Robby Martin gets all of this one for a deep sac fly to dead center. Good job of staying on it in a tough left on left matchup. One of the top hit tools in the ‘21 draft class. pic.twitter.com/pbqOMQp6ji— Brett Nevitt (@brettpn) July 10, 2020
Martin is down nearly 20 pounds from the end of his sophomore year, and 30 pounds since reaching campus in 2018. The weight drop has made him lighter on his feet and looser through his swing path. The third-year sophomore is ready to put his new-found athleticism on display in 2021. On the importance of his weight drop, Martin said, “Just trying to work on speed in the outfield and quick steps. Other than that, I think it translates to just overall being more athletic.”
The outfielder didn’t see the field much early on in his career, as he was Florida State’s designated hitter. He’s made it a priority to progress his defensive skills at Florida State. He now looks and feels like an everyday outfielder. A lot of the improvements have come through his conditioning, as he said, “I think from freshman year being heavier I felt a big difference conditioning wise. Practices felt a whole lot easier and not being wore out after three games.”

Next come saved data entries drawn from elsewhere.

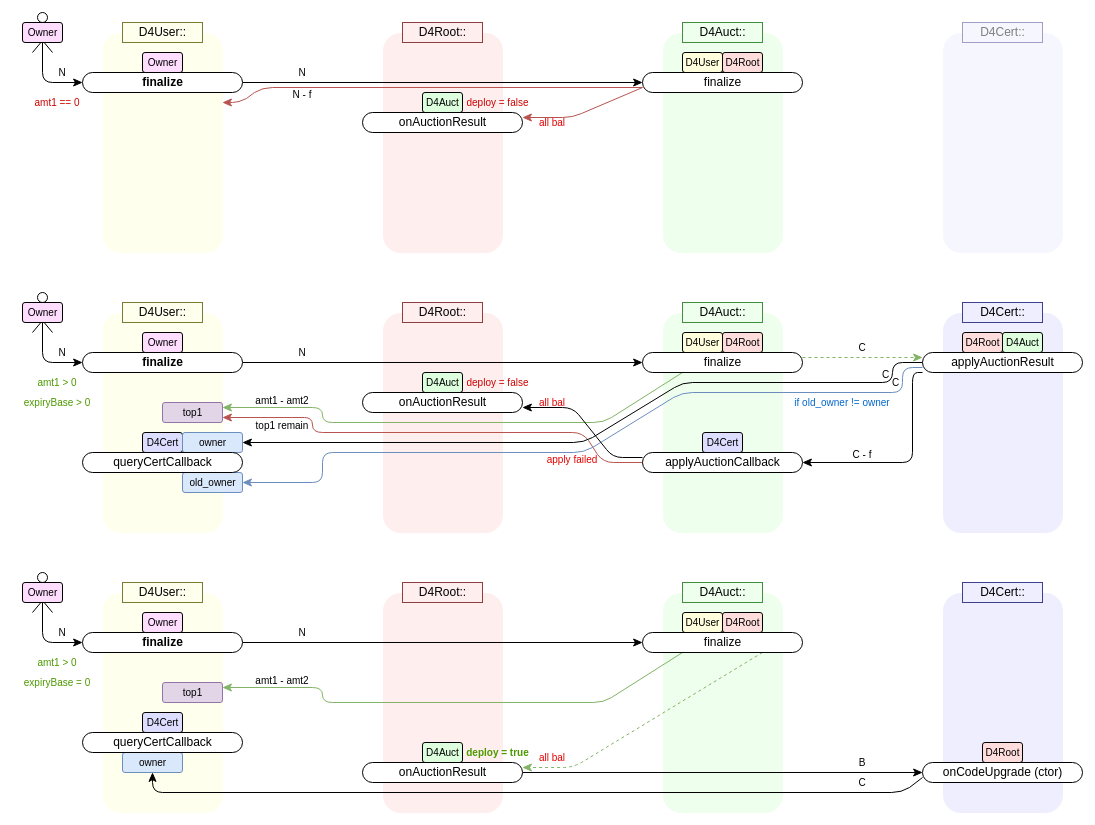
<!DOCTYPE html>
<html lang="en">
<head>
<meta charset="utf-8">
<title>Auction finalize message flows</title>
<style>
:root {
  --ink: #000; --paper: #fff;
  --user: #ffffee; --user-edge: #7a7a33; --user-tag: #ffffdd;
  --root: #ffeeee; --root-edge: #8f3f3f; --root-tag: #ffdddd;
  --auct: #eeffee; --auct-edge: #3f8f3f; --auct-tag: #ddffdd;
  --cert: #eeeeff; --cert-edge: #3f3f8f; --cert-tag: #ddddff;
  --owner-tag: #ffddff;
  --blue: #6c8ebf; --blue-fill: #dae8fc;
  --purple: #9673a6; --purple-fill: #e1d5e7;
  --red: #b85450; --green: #82b366;
  --red-text: #cc0000; --bright-red: #e60000; --green-text: #4d9900; --blue-text: #0066cc;
}
* { box-sizing: border-box; }
body { margin: 0; background: var(--paper); }
.diagram {
  width: 1095px; height: 825px; overflow: hidden;
  display: grid; grid-template-rows: 280px 280px 265px;
  font: 12px "Liberation Sans", Arial, sans-serif; color: var(--ink);
}
.flow { position: relative; }
.lanes { display: grid; grid-template-columns: repeat(4, 120px); column-gap: 160px; padding: 22px 0 0 102.5px; }
.lane { position: relative; height: 231px; display: flex; justify-content: center; align-items: flex-start; }
.lane::before { content: ""; position: absolute; inset: 10.5px 0 0; border-radius: 18px; background: var(--fill); }
.lane h2 {
  position: relative; margin: 0; width: 81px; height: 21px;
  font-size: 12px; font-weight: 400; line-height: 19px; text-align: center;
  background: var(--fill); border: 1px solid var(--edge);
}
.user { --fill: var(--user); --edge: var(--user-edge); }
.root { --fill: var(--root); --edge: var(--root-edge); }
.auct { --fill: var(--auct); --edge: var(--auct-edge); }
.cert { --fill: var(--cert); --edge: var(--cert-edge); }
.inactive { opacity: .5; }
.wires { position: absolute; left: 0; top: 0; overflow: visible; fill: none; stroke: var(--ink); }
.wires .red { stroke: var(--red); color: var(--red); }
.wires .green { stroke: var(--green); color: var(--green); }
.wires .blue { stroke: var(--blue); color: var(--blue); }
.dashed { stroke-dasharray: 3 3; }
.call, .tag, .label { position: absolute; left: var(--x); top: var(--y); text-align: center; white-space: nowrap; }
.call { width: 161px; height: 21px; line-height: 19px; border: 1px solid var(--ink); border-radius: 11px; background: var(--paper); }
.call.entry { font-weight: 700; }
.tag { width: 41px; height: 21px; font-size: 10px; line-height: 19px; border: 1px solid var(--ink); border-radius: 3px; }
.t-owner { background: var(--owner-tag); }
.t-user { background: var(--user-tag); }
.t-root { background: var(--root-tag); }
.t-auct { background: var(--auct-tag); }
.t-cert { background: var(--cert-tag); }
.state { width: 61px; background: var(--blue-fill); border-color: var(--blue); }
.state.top { background: var(--purple-fill); border-color: var(--purple); }
.label { font-size: 10px; line-height: 12px; transform: translate(-50%, -50%); }
.label.red { color: var(--red-text); }
.label.alert { color: var(--bright-red); }
.label.green { color: var(--green-text); }
.label.blue { color: var(--blue-text); }
.label.strong { font-weight: 700; }
</style>
</head>
<body>
<main class="diagram">

<section class="flow" aria-label="No winning amount">
  <div class="lanes">
    <div class="lane user"><h2>D4User::</h2></div>
    <div class="lane root"><h2>D4Root::</h2></div>
    <div class="lane auct"><h2>D4Auct::</h2></div>
    <div class="lane cert inactive"><h2>D4Cert::</h2></div>
  </div>
  <svg class="wires" width="1095" height="280">
    <defs>
      <path id="tip-right" d="M0 0L-8 -3.5L-6 0L-8 3.5Z" fill="currentColor"/>
      <path id="tip-left" d="M0 0L8 -3.5L6 0L8 3.5Z" fill="currentColor"/>
      <path id="tip-up" d="M0 0L-3.5 8L0 6L3.5 8Z" fill="currentColor"/>
      <g id="owner-start">
        <circle cx="42" cy="17" r="5"/>
        <path d="M32 52L42 40L52 52M42 42V72Q42 82 52 82H77M242 82H637"/>
        <use href="#tip-right" x="81" y="82"/>
        <use href="#tip-right" x="641" y="82"/>
      </g>
      <g id="refund">
        <path d="M682 92L611 137Q603 142 593 142H332Q322 142 322 134.5Q322 127 312 127H228"/>
        <use href="#tip-left" x="223" y="127"/>
      </g>
    </defs>
    <g transform="translate(.5 .5)">
      <use href="#owner-start"/>
      <g class="red">
        <path d="M642 87H272Q262 87 254 92L246 98Q238 102 232 102H228"/>
        <use href="#tip-left" x="223" y="102"/>
        <path d="M642 87L581 113Q572 117 562 117H528"/>
        <use href="#tip-left" x="523" y="117"/>
      </g>
    </g>
  </svg>
  <span class="tag t-owner" style="--x:22px;--y:22px">Owner</span>
  <span class="tag t-owner" style="--x:142px;--y:52px">Owner</span>
  <span class="call entry" style="--x:82px;--y:72px">finalize</span>
  <span class="tag t-auct" style="--x:422px;--y:92px">D4Auct</span>
  <span class="call" style="--x:362px;--y:112px">onAuctionResult</span>
  <span class="tag t-user" style="--x:682px;--y:52px">D4User</span>
  <span class="tag t-root" style="--x:722px;--y:52px">D4Root</span>
  <span class="call" style="--x:642px;--y:72px">finalize</span>
  <span class="label" style="--x:62px;--y:73px">N</span>
  <span class="label red" style="--x:57px;--y:103px">amt1 == 0</span>
  <span class="label" style="--x:302px;--y:73px">N</span>
  <span class="label" style="--x:302px;--y:95px">N - f</span>
  <span class="label red" style="--x:497.5px;--y:103px">deploy = false</span>
  <span class="label alert" style="--x:552px;--y:123px">all bal</span>
</section>

<section class="flow" aria-label="Winning amount with expiry base">
  <div class="lanes">
    <div class="lane user"><h2>D4User::</h2></div>
    <div class="lane root"><h2>D4Root::</h2></div>
    <div class="lane auct"><h2>D4Auct::</h2></div>
    <div class="lane cert"><h2>D4Cert::</h2></div>
  </div>
  <svg class="wires" width="1095" height="280">
    <g transform="translate(.5 .5)">
      <use href="#owner-start"/>
      <g class="green">
        <use href="#refund"/>
        <path class="dashed" d="M802 77H917"/>
        <use href="#tip-right" x="921" y="77"/>
      </g>
      <g class="red">
        <path d="M642 182H613Q603 182 597 174L588 160Q582 152 572 152H322Q312 152 312 144.5Q312 137 304 137H228"/>
        <use href="#tip-left" x="223" y="137"/>
      </g>
      <g class="blue">
        <path d="M922 87H912Q902 87 902 97V102Q902 112 892 112H692Q682 112 673 117L592 167Q583 172 573 172H332Q322 172 322 182V192Q322 202 312 202H248"/>
        <use href="#tip-left" x="243" y="202"/>
      </g>
      <path d="M642 177H622Q612 177 606 169L578 134Q572 127 562 127H528"/>
      <use href="#tip-left" x="523" y="127"/>
      <path d="M922 82H902Q892 82 892 92Q892 102 882 102H692Q682 102 674 107L592 157Q583 162 573 162H248"/>
      <use href="#tip-left" x="243" y="162"/>
      <path d="M922 92H917Q912 92 912 102V172Q912 182 902 182H808"/>
      <use href="#tip-left" x="803" y="182"/>
    </g>
  </svg>
  <span class="tag t-owner" style="--x:22px;--y:22px">Owner</span>
  <span class="tag t-owner" style="--x:142px;--y:52px">Owner</span>
  <span class="call entry" style="--x:82px;--y:72px">finalize</span>
  <span class="tag state top" style="--x:162px;--y:122px">top1</span>
  <span class="tag t-cert" style="--x:142px;--y:152px">D4Cert</span>
  <span class="tag state" style="--x:182px;--y:152px">owner</span>
  <span class="tag state" style="--x:182px;--y:192px">old_owner</span>
  <span class="call" style="--x:82px;--y:172px">queryCertCallback</span>
  <span class="tag t-auct" style="--x:422px;--y:92px">D4Auct</span>
  <span class="call" style="--x:362px;--y:112px">onAuctionResult</span>
  <span class="tag t-user" style="--x:682px;--y:52px">D4User</span>
  <span class="tag t-root" style="--x:722px;--y:52px">D4Root</span>
  <span class="call" style="--x:642px;--y:72px">finalize</span>
  <span class="tag t-cert" style="--x:702px;--y:152px">D4Cert</span>
  <span class="call" style="--x:642px;--y:172px">applyAuctionCallback</span>
  <span class="tag t-root" style="--x:962px;--y:52px">D4Root</span>
  <span class="tag t-auct" style="--x:1002px;--y:52px">D4Auct</span>
  <span class="call" style="--x:922px;--y:72px">applyAuctionResult</span>
  <span class="label" style="--x:62px;--y:73px">N</span>
  <span class="label green" style="--x:57px;--y:103px">amt1 &gt; 0</span>
  <span class="label green" style="--x:57px;--y:123px">expiryBase &gt; 0</span>
  <span class="label" style="--x:302px;--y:73px">N</span>
  <span class="label" style="--x:282px;--y:121px">amt1 - amt2</span>
  <span class="label" style="--x:282px;--y:146px">top1 remain</span>
  <span class="label red" style="--x:497.5px;--y:103px">deploy = false</span>
  <span class="label alert" style="--x:552px;--y:123px">all bal</span>
  <span class="label alert" style="--x:572px;--y:180px">apply failed</span>
  <span class="label" style="--x:862px;--y:68px">C</span>
  <span class="label" style="--x:885.5px;--y:95px">C</span>
  <span class="label" style="--x:895.5px;--y:103px">C</span>
  <span class="label blue" style="--x:842px;--y:123px">if old_owner != owner</span>
  <span class="label" style="--x:862px;--y:175px">C - f</span>
</section>

<section class="flow" aria-label="Winning amount without expiry base">
  <div class="lanes">
    <div class="lane user"><h2>D4User::</h2></div>
    <div class="lane root"><h2>D4Root::</h2></div>
    <div class="lane auct"><h2>D4Auct::</h2></div>
    <div class="lane cert"><h2>D4Cert::</h2></div>
  </div>
  <svg class="wires" width="1095" height="265">
    <g transform="translate(.5 .5)">
      <use href="#owner-start"/>
      <g class="green">
        <use href="#refund"/>
        <path class="dashed" d="M762 92L581 202Q572 207 562 207H528"/>
        <use href="#tip-left" x="523" y="207"/>
      </g>
      <path d="M522 212H917"/>
      <use href="#tip-right" x="921" y="212"/>
      <path d="M922 217L909 227Q901 232 891 232H162Q152 232 152 222V218"/>
      <use href="#tip-up" x="152" y="213"/>
    </g>
  </svg>
  <span class="tag t-owner" style="--x:22px;--y:22px">Owner</span>
  <span class="tag t-owner" style="--x:142px;--y:52px">Owner</span>
  <span class="call entry" style="--x:82px;--y:72px">finalize</span>
  <span class="tag state top" style="--x:162px;--y:122px">top1</span>
  <span class="tag t-cert" style="--x:142px;--y:152px">D4Cert</span>
  <span class="tag state" style="--x:122px;--y:192px">owner</span>
  <span class="call" style="--x:82px;--y:172px">queryCertCallback</span>
  <span class="tag t-auct" style="--x:422px;--y:182px">D4Auct</span>
  <span class="call" style="--x:362px;--y:202px">onAuctionResult</span>
  <span class="tag t-user" style="--x:682px;--y:52px">D4User</span>
  <span class="tag t-root" style="--x:722px;--y:52px">D4Root</span>
  <span class="call" style="--x:642px;--y:72px">finalize</span>
  <span class="tag t-root" style="--x:982px;--y:182px">D4Root</span>
  <span class="call" style="--x:922px;--y:202px">onCodeUpgrade (ctor)</span>
  <span class="label" style="--x:62px;--y:73px">N</span>
  <span class="label green" style="--x:57px;--y:103px">amt1 &gt; 0</span>
  <span class="label green" style="--x:57px;--y:123px">expiryBase = 0</span>
  <span class="label" style="--x:302px;--y:73px">N</span>
  <span class="label" style="--x:282px;--y:121px">amt1 - amt2</span>
  <span class="label green strong" style="--x:497.5px;--y:193px">deploy = true</span>
  <span class="label alert" style="--x:552px;--y:198px">all bal</span>
  <span class="label" style="--x:862px;--y:203px">B</span>
  <span class="label" style="--x:862px;--y:223px">C</span>
</section>

</main>
</body>
</html>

Robby Martin continues to make hard contact here in the FCSL. Smokes a line drive single up the middle in a tough left on left matchup. pic.twitter.com/iW246dS048— Brett Nevitt (@brettpn) July 13, 2020
A large part of his progression has been aided by the teaching of outfield coach Tyler Holt. Martin has worked one-on-one with him for three years now, and the experiences of Holt have been as important as anything for Martin. On working with Holt, the former MLB OF, Martin said, “I think it’s great having a guy like ‘T-Holt,’ who has been at the highest level you can go in baseball. Just being able to learn from him and the things he did, whether it was here or in the big leagues, I think it’s awesome to have an outfield coach like that especially because he’s been in the big moments that we’re trying to get to.”
Martin was a power hitter in high school, hitting double digit homers between his junior and senior years, but hasn’t tapped into it at Florid State. Through 80 games as a Seminole, Martin has deposited just four balls out of the park. The addition of power is the last piece of the puzzle for the Tampa native’s game. “It’s not something I want to try to do, but if it happens, it happens. It’s something I definitely am working on and want to work on, just getting the balls to the gap more and driving balls more consistently.”